6,500lbs 9,000lbs+
13,500lbs 20,000lbs+
35,200lbs 44,000lbs+

In general, smaller forklifts have higher ratios. Larger ones demand more performance from their hydraulic systems to balance both the unit, the counterweight, and their cargo. Forklifts are very easy to tip over regardless of weight, so be cautious no matter how heavy your machine is.

Why Are Forklifts So Heavy?

parked forklifts

Forklifts are pieces of heavy machinery and need good rooting to the ground. They’re meant to transport unwieldy pieces of equipment or goods, and can’t afford to tip over. Doing so not only ruins their cargo but injures drivers and damages expensive hydraulic components.

The bulk of the forklift’s load resides in the counterweight at the rear. These are used to maintain the equipment’s stability during transit, especially in cases of oddly-shaped cargo. Most of these are made of cast iron, owing to their greater density compared to concrete. Some companies use lead to make up the difference.

Why Is Forklift Weight So Important?


Unlike other heavy machinery, forklifts see common use in environments that may not be proofed to handle their weight. Forklifts are deceptively compact, and often find involvement in warehouses or multi-story construction efforts. Cranes and excavators don’t have to take these limitations into account on the job.

cracked cement

If your floor isn’t built to take a forklift’s full-service weight into account, it could develop cracks and other types of stress damage. Improper materials make for some of the usual culprits of this – wood and tiled floors will end up ruined after a few days.

This necessitates constant repairs or total replacements. The former is very costly, while the latter will extend your construction time, ruining carefully scheduled timetables in the process.

The same goes for ramps, but now with a more extensive possibility to get injured. Ramps will absolutely flip a forklift regardless of their weight. It could tip the thing over and harm people and cargo. It could also break entirely and trap a tire of your vehicle, stalling the entire process.

All of the above apply when operating in multi-story buildings. If floors can’t handle your vehicle’s service weight, it’s not unheard of for forklifts to go crashing through levels. This presents a needless safety risk that should be addressed promptly, Knowing the effective weight range you can play around with is the first step to ensure everything stays in your control.

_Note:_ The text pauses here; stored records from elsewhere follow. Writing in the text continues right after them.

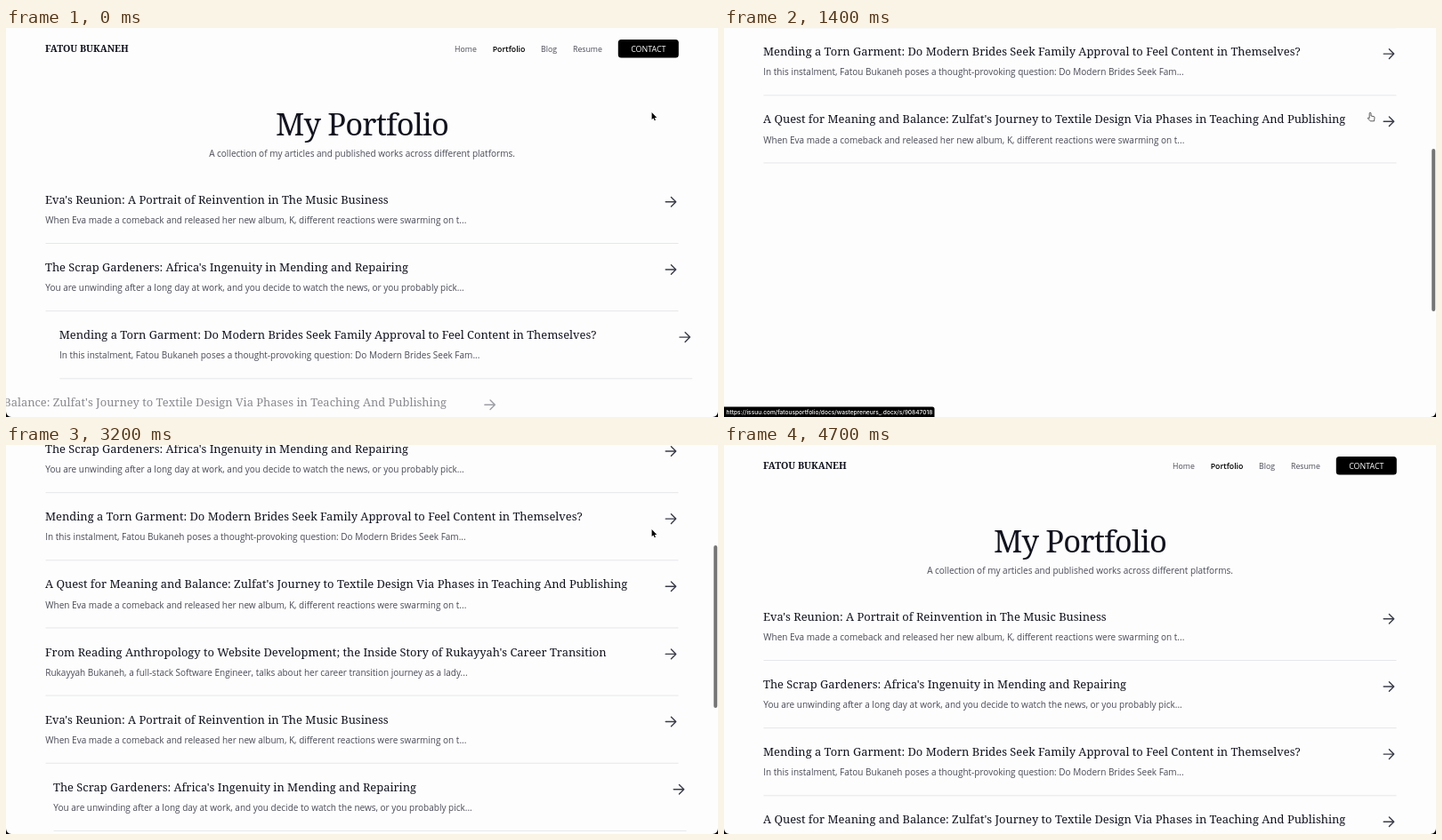
An HTML page that plays this animation: 800x438 px, repeating every 5 s.

```html
<!DOCTYPE html>
<html lang="en">
<head>
<meta charset="utf-8">
<title>My Portfolio</title>
<style>
  html, body { margin: 0; width: 100%; height: 100%; overflow: hidden; background: #fdfdfd; }
  svg { display: block; width: 800px; height: 438px; }
  text { font: 10px "Open Sans", sans-serif; fill: #4a4b57; }
  .brand, .heading, .title { font-family: "Noto Serif", serif; fill: #12131f; }
  .brand { font-size: 10.6px; font-weight: 600; }
  .heading { font-size: 34.5px; letter-spacing: -.85px; text-anchor: middle; }
  .title { font-size: 12.9px; }
  .hover .title { fill: #4b4c56; }
  .nav { font-size: 8.75px; }
  .active { font-weight: 600; fill: #000; }
  .button { font-size: 8.9px; font-weight: 500; fill: #fff; text-anchor: middle; }
  .mid { text-anchor: middle; }
  .rule { stroke: #e6e7ea; }
  .arrow { fill: none; stroke: #3a3c4a; stroke-width: 1.4; stroke-linecap: round; stroke-linejoin: round; }
  #status text { font: 500 6.6px Inter, sans-serif; fill: #fff; }
</style>
</head>
<body>
<svg viewBox="0 0 800 438">
  <rect width="800" height="438" fill="#fdfdfd"/>
  <g id="page">
    <text class="brand" x="44" y="27">FATOU BUKANEH</text>
    <text class="nav" x="504" y="26.5">Home</text>
    <text class="nav active" x="546.7" y="26.5">Portfolio</text>
    <text class="nav" x="601" y="26.5">Blog</text>
    <text class="nav" x="637" y="26.5">Resume</text>
    <rect x="687.8" y="13" width="68" height="20.6" rx="3.5"/>
    <text class="button" x="721.8" y="26.5">CONTACT</text>
    <text class="heading" x="400" y="120.5">My Portfolio</text>
    <text class="mid" x="400" y="144.8">A collection of my articles and published works across different platforms.</text>
    <g id="list"></g>
  </g>
  <rect id="thumb" x="795.2" width="4" height="183" rx="2" fill="#757575"/>
  <g id="status">
    <path id="statusBox"/>
    <text id="statusText" x="2.5" y="434.8"></text>
  </g>
  <path d="M0 432V438H6A6 6 0 0 1 0 432ZM800 432V438H794A6 6 0 0 0 800 432Z"/>
  <g id="cursor">
    <path id="pointer" d="M0 0V8L1.9 6.4 3.1 9.2 4.3 8.7 3.1 6H5.6Z" stroke="#fff" stroke-width=".9" paint-order="stroke"/>
    <path id="hand" transform="translate(-3 0)" fill="#fff" stroke="#333" stroke-width=".8" stroke-linejoin="round"
      d="M2.6 5.2V1.2a.9.9 0 0 1 1.8 0V4l3.2.7q1 .3.8 1.4L7.9 9.8H3.6L.6 6.6q.7-1.4 2 0z"/>
  </g>
</svg>
<script>
const $ = id => document.getElementById(id);
const LOOP = 5000, STEP = 100, PITCH = 76.15, SLIDE = 400;

const articles = [
  ["Eva's Reunion: A Portrait of Reinvention in The Music Business",
   "When Eva made a comeback and released her new album, K, different reactions were swarming on t..."],
  ["The Scrap Gardeners: Africa's Ingenuity in Mending and Repairing",
   "You are unwinding after a long day at work, and you decide to watch the news, or you probably pick..."],
  ["Mending a Torn Garment: Do Modern Brides Seek Family Approval to Feel Content in Themselves?",
   "In this instalment, Fatou Bukaneh poses a thought-provoking question: Do Modern Brides Seek Fam..."],
  ["A Quest for Meaning and Balance: Zulfat's Journey to Textile Design Via Phases in Teaching And Publishing",
   "When Eva made a comeback and released her new album, K, different reactions were swarming on t..."],
  ["From Reading Anthropology to Website Development; the Inside Story of Rukayyah's Career Transition",
   "Rukayyah Bukaneh, a full-stack Software Engineer, talks about her career transition journey as a lady..."]
];

// Entry time of each list row, in ms
const entries = [-2000, -2000, -435, -125, 1580, 2015, 2685, 2950, 3250];

// [time, scroll offset]; negative offsets are overscroll
const scrollKeys = [[0, 0], [200, 0], [600, 56], [700, 70], [1000, 125], [1200, 195], [1400, 319],
  [1600, 425], [1800, 461.3], [2400, 461.3], [2500, 356], [3000, 356], [3200, 265], [3400, 95],
  [3500, 10], [3600, -13.6], [3700, -8], [3800, -3], [3900, 0]];
const cursorX = [[3700, 725.6], [4200, 637], [4600, 549], [4700, 530]];
const cursorY = [[3700, 95], [4200, 41], [4600, 1], [4700, -14]];

// [from, to, box width, address]
const links = [
  [1300, 2400, 236.5, "https://issuu.com/fatousportfolio/docs/wastepreneurs_.docx/s/90847018"],
  [3400, 4000, 266, "themuslimwomentimes.com/…/seaming-a-broken-fabric-do-muslim-women-nee..."]
];

$("list").innerHTML = entries.map((_, i) => {
  const [title, intro] = articles[i % articles.length];
  return `<g><text class="title" x="44" y="198">${title}</text>
    <text x="44.3" y="220.2">${intro}</text>
    <path class="arrow" d="M741.2 195.8H752.7M747.4 190.5L752.7 195.8 747.4 201.1"/>
    <path class="rule" d="M44.5 242.5H755.5"/></g>`;
}).join("");
const rows = [...$("list").children];

function track(keys, t) {
  const i = keys.findIndex(k => k[0] > t);
  if (i === 0) return keys[0][1];
  if (i < 0) return keys[keys.length - 1][1];
  const [t0, a] = keys[i - 1], [t1, b] = keys[i];
  return a + (b - a) * (t - t0) / (t1 - t0);
}

// Underdamped spring: 1 at the start, slightly below 0, then 0
function spring(ms) {
  if (ms <= 0) return 1;
  const u = ms * 0.008;
  return Math.exp(-u) * (Math.cos(u) + Math.sin(u));
}

const show = (el, on) => el.setAttribute("visibility", on ? "visible" : "hidden");
const move = (el, x, y) => el.setAttribute("transform", `translate(${x} ${y})`);

function draw(t) {
  const scroll = track(scrollKeys, t);
  move($("page"), 0, -scroll);
  rows.forEach((row, i) => {
    const away = spring(t - entries[i]);
    move(row, -SLIDE * away, i * PITCH);
    row.setAttribute("opacity", Math.min(1, 1 - away));
  });
  rows[2].classList.toggle("hover", t >= 3400 && t < 4000);

  show($("thumb"), t >= 200 && t < 4200);
  $("thumb").setAttribute("y", 1 + 0.423 * Math.max(0, scroll));

  const link = links.find(([from, to]) => t >= from && t < to);
  $("status").style.display = link ? "" : "none";
  if (link) {
    $("statusBox").setAttribute("d", `M0 426.5H${link[2] - 2.5}q2.5 0 2.5 2.5V438H0Z`);
    $("statusText").textContent = link[3];
  }

  const linked = t >= 1300 && t < 2500;
  show($("hand"), linked);
  show($("pointer"), !linked);
  move($("cursor"), track(cursorX, t), track(cursorY, t));
}

// The screen refreshes ten times a second
const start = performance.now();
function tick() {
  const t = (performance.now() - start) % LOOP;
  draw(Math.floor(t / STEP) * STEP);
  requestAnimationFrame(tick);
}
tick();
</script>
</body>
</html>
```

If a forklift’s service weight is too light to handle their cargo or improperly imbalanced, it’ll lead to overloaded capacity. This often leads to your lift tipping on its side.

It’s not that forklifts are hard to tip over – rather, all these efforts and counterweights are included because of how easy it is to do so, even accidentally.

Forklift turnovers are one of the most common risks associated with the job and have sadly led to thousands of casualties over the years. Balancing heavy machinery takes time and training, hence why forklift operators are paid handsomely for their efforts.


forklift sunlight

Sometimes the forklifts themselves are the cargo, but that doesn’t make them any less dangerous. These are usually transported on trucks and need to be securely lashed to prevent them from shaking or rattling during the ride.

This is a danger when transporting them in vehicles without cargo boxes, as a falling forklift can easily crumple nearby automobiles – most of which barely reach a third of their weight. When shipping them in containers, make sure to add the unit’s service weight to the container’s total.

Knowing the proper weight of your transported forklift allows handlers to strap in the unit properly. This way minimizes danger, work, and potential redundancy in those efforts. Be mindful of what you’re dealing with, and everything should turn out well.

Final Thoughts

Forklift operation hinges around the concept of weight. The difference between efficient usage and things going badly lies in your awareness of your forklift’s service weight, your venue’s limitations, and any risks that could develop from their interaction. Once that roadblock is cleared, everything should continue towards a smooth, safe operation.